- EXERCISE
The entries below are to be copied exactly, with every picture left out.

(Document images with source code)
- Opening Delimiter -

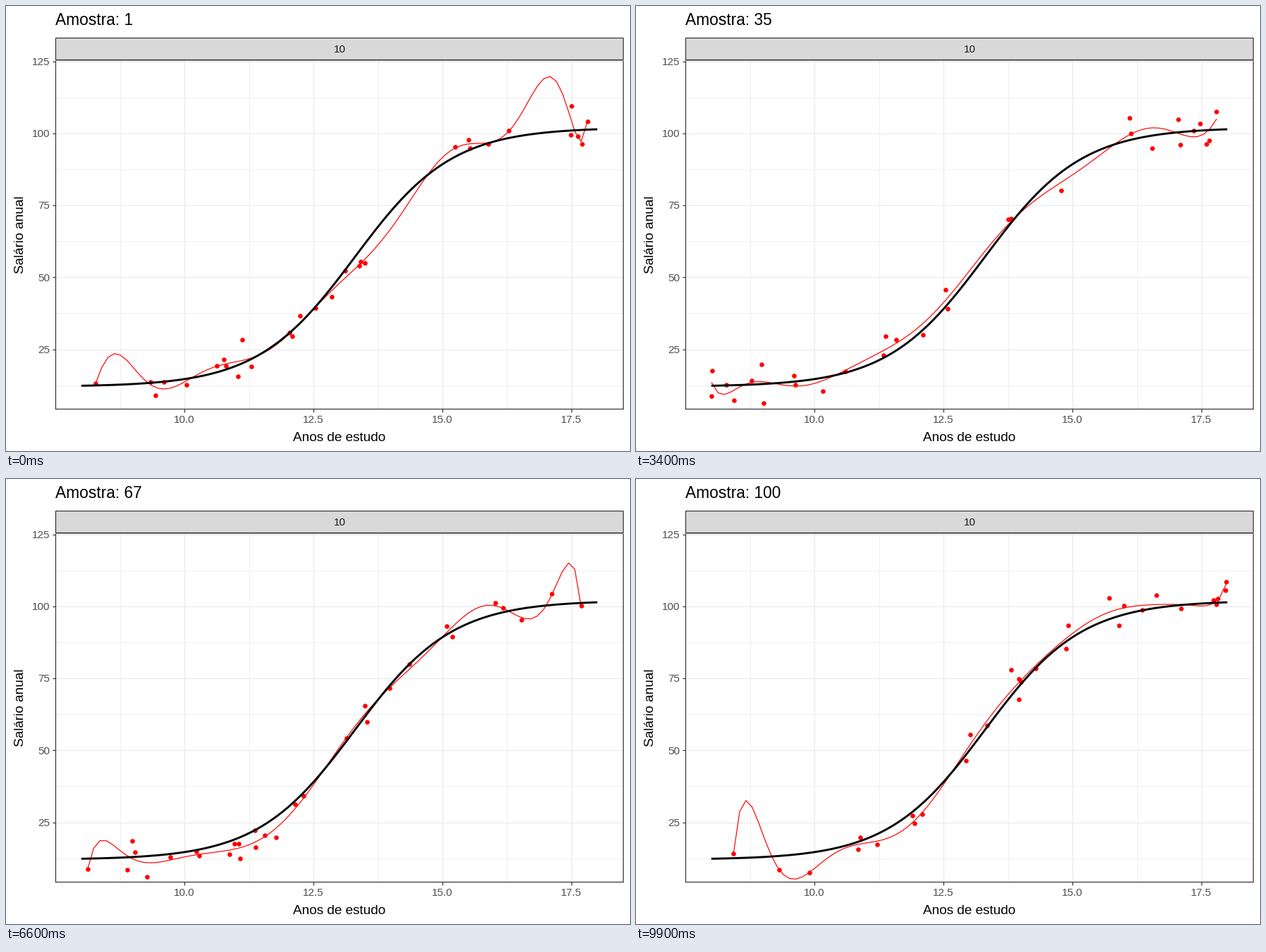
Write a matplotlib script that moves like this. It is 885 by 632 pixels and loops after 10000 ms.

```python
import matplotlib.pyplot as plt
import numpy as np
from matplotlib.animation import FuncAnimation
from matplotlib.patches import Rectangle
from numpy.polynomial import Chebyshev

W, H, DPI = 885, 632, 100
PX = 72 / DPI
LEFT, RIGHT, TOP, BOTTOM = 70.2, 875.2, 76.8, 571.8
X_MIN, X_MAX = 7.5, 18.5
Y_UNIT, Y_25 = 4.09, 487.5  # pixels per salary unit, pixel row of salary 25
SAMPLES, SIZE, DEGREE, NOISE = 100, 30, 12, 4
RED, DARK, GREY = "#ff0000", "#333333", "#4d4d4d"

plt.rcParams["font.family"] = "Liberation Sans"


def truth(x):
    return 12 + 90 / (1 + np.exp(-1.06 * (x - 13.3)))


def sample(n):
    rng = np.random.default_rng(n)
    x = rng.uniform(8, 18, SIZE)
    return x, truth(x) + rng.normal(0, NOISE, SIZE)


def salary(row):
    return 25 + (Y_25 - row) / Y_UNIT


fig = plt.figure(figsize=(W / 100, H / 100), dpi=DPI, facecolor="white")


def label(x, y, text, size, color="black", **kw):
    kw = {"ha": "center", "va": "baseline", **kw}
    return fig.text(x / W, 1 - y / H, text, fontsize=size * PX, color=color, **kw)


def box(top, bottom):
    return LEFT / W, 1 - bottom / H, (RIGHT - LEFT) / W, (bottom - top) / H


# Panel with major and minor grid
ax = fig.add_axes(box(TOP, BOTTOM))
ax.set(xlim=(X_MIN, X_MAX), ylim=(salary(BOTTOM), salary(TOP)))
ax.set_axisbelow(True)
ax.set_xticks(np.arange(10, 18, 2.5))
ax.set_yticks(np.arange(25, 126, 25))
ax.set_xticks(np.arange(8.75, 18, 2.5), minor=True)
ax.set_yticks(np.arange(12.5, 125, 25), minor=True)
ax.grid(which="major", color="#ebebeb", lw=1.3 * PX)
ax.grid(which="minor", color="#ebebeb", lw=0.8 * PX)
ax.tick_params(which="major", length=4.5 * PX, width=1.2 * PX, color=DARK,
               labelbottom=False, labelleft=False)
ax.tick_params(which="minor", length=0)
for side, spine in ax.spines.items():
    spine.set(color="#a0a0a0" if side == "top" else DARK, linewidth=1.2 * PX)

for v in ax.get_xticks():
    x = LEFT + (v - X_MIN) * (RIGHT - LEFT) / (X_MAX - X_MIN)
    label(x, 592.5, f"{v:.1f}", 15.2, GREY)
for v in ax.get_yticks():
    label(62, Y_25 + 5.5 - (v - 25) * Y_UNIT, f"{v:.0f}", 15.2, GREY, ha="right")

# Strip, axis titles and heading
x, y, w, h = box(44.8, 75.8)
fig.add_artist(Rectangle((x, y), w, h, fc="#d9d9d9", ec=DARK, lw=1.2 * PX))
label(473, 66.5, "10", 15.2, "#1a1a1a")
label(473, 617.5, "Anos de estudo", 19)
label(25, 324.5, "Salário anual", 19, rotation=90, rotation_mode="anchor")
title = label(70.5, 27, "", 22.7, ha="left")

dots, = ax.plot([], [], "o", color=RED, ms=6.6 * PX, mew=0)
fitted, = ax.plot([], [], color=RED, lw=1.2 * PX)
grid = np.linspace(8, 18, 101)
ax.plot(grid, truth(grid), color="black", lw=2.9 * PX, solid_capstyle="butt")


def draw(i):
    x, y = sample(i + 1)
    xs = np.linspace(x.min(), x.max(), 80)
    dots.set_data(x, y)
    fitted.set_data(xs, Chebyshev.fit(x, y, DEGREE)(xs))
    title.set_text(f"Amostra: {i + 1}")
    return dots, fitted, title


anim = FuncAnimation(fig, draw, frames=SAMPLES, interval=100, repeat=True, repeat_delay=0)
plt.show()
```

- Closing Delimiter -

- OUTPUT OF THE TASK
Write a matplotlib script that moves like this. It is 885 by 632 pixels and loops after 10000 ms.

```python
import matplotlib.pyplot as plt
import numpy as np
from matplotlib.animation import FuncAnimation
from matplotlib.patches import Rectangle
from numpy.polynomial import Chebyshev

W, H, DPI = 885, 632, 100
PX = 72 / DPI
LEFT, RIGHT, TOP, BOTTOM = 70.2, 875.2, 76.8, 571.8
X_MIN, X_MAX = 7.5, 18.5
Y_UNIT, Y_25 = 4.09, 487.5  # pixels per salary unit, pixel row of salary 25
SAMPLES, SIZE, DEGREE, NOISE = 100, 30, 12, 4
RED, DARK, GREY = "#ff0000", "#333333", "#4d4d4d"

plt.rcParams["font.family"] = "Liberation Sans"


def truth(x):
    return 12 + 90 / (1 + np.exp(-1.06 * (x - 13.3)))


def sample(n):
    rng = np.random.default_rng(n)
    x = rng.uniform(8, 18, SIZE)
    return x, truth(x) + rng.normal(0, NOISE, SIZE)


def salary(row):
    return 25 + (Y_25 - row) / Y_UNIT


fig = plt.figure(figsize=(W / 100, H / 100), dpi=DPI, facecolor="white")


def label(x, y, text, size, color="black", **kw):
    kw = {"ha": "center", "va": "baseline", **kw}
    return fig.text(x / W, 1 - y / H, text, fontsize=size * PX, color=color, **kw)


def box(top, bottom):
    return LEFT / W, 1 - bottom / H, (RIGHT - LEFT) / W, (bottom - top) / H


# Panel with major and minor grid
ax = fig.add_axes(box(TOP, BOTTOM))
ax.set(xlim=(X_MIN, X_MAX), ylim=(salary(BOTTOM), salary(TOP)))
ax.set_axisbelow(True)
ax.set_xticks(np.arange(10, 18, 2.5))
ax.set_yticks(np.arange(25, 126, 25))
ax.set_xticks(np.arange(8.75, 18, 2.5), minor=True)
ax.set_yticks(np.arange(12.5, 125, 25), minor=True)
ax.grid(which="major", color="#ebebeb", lw=1.3 * PX)
ax.grid(which="minor", color="#ebebeb", lw=0.8 * PX)
ax.tick_params(which="major", length=4.5 * PX, width=1.2 * PX, color=DARK,
               labelbottom=False, labelleft=False)
ax.tick_params(which="minor", length=0)
for side, spine in ax.spines.items():
    spine.set(color="#a0a0a0" if side == "top" else DARK, linewidth=1.2 * PX)

for v in ax.get_xticks():
    x = LEFT + (v - X_MIN) * (RIGHT - LEFT) / (X_MAX - X_MIN)
    label(x, 592.5, f"{v:.1f}", 15.2, GREY)
for v in ax.get_yticks():
    label(62, Y_25 + 5.5 - (v - 25) * Y_UNIT, f"{v:.0f}", 15.2, GREY, ha="right")

# Strip, axis titles and heading
x, y, w, h = box(44.8, 75.8)
fig.add_artist(Rectangle((x, y), w, h, fc="#d9d9d9", ec=DARK, lw=1.2 * PX))
label(473, 66.5, "10", 15.2, "#1a1a1a")
label(473, 617.5, "Anos de estudo", 19)
label(25, 324.5, "Salário anual", 19, rotation=90, rotation_mode="anchor")
title = label(70.5, 27, "", 22.7, ha="left")

dots, = ax.plot([], [], "o", color=RED, ms=6.6 * PX, mew=0)
fitted, = ax.plot([], [], color=RED, lw=1.2 * PX)
grid = np.linspace(8, 18, 101)
ax.plot(grid, truth(grid), color="black", lw=2.9 * PX, solid_capstyle="butt")


def draw(i):
    x, y = sample(i + 1)
    xs = np.linspace(x.min(), x.max(), 80)
    dots.set_data(x, y)
    fitted.set_data(xs, Chebyshev.fit(x, y, DEGREE)(xs))
    title.set_text(f"Amostra: {i + 1}")
    return dots, fitted, title


anim = FuncAnimation(fig, draw, frames=SAMPLES, interval=100, repeat=True, repeat_delay=0)
plt.show()
```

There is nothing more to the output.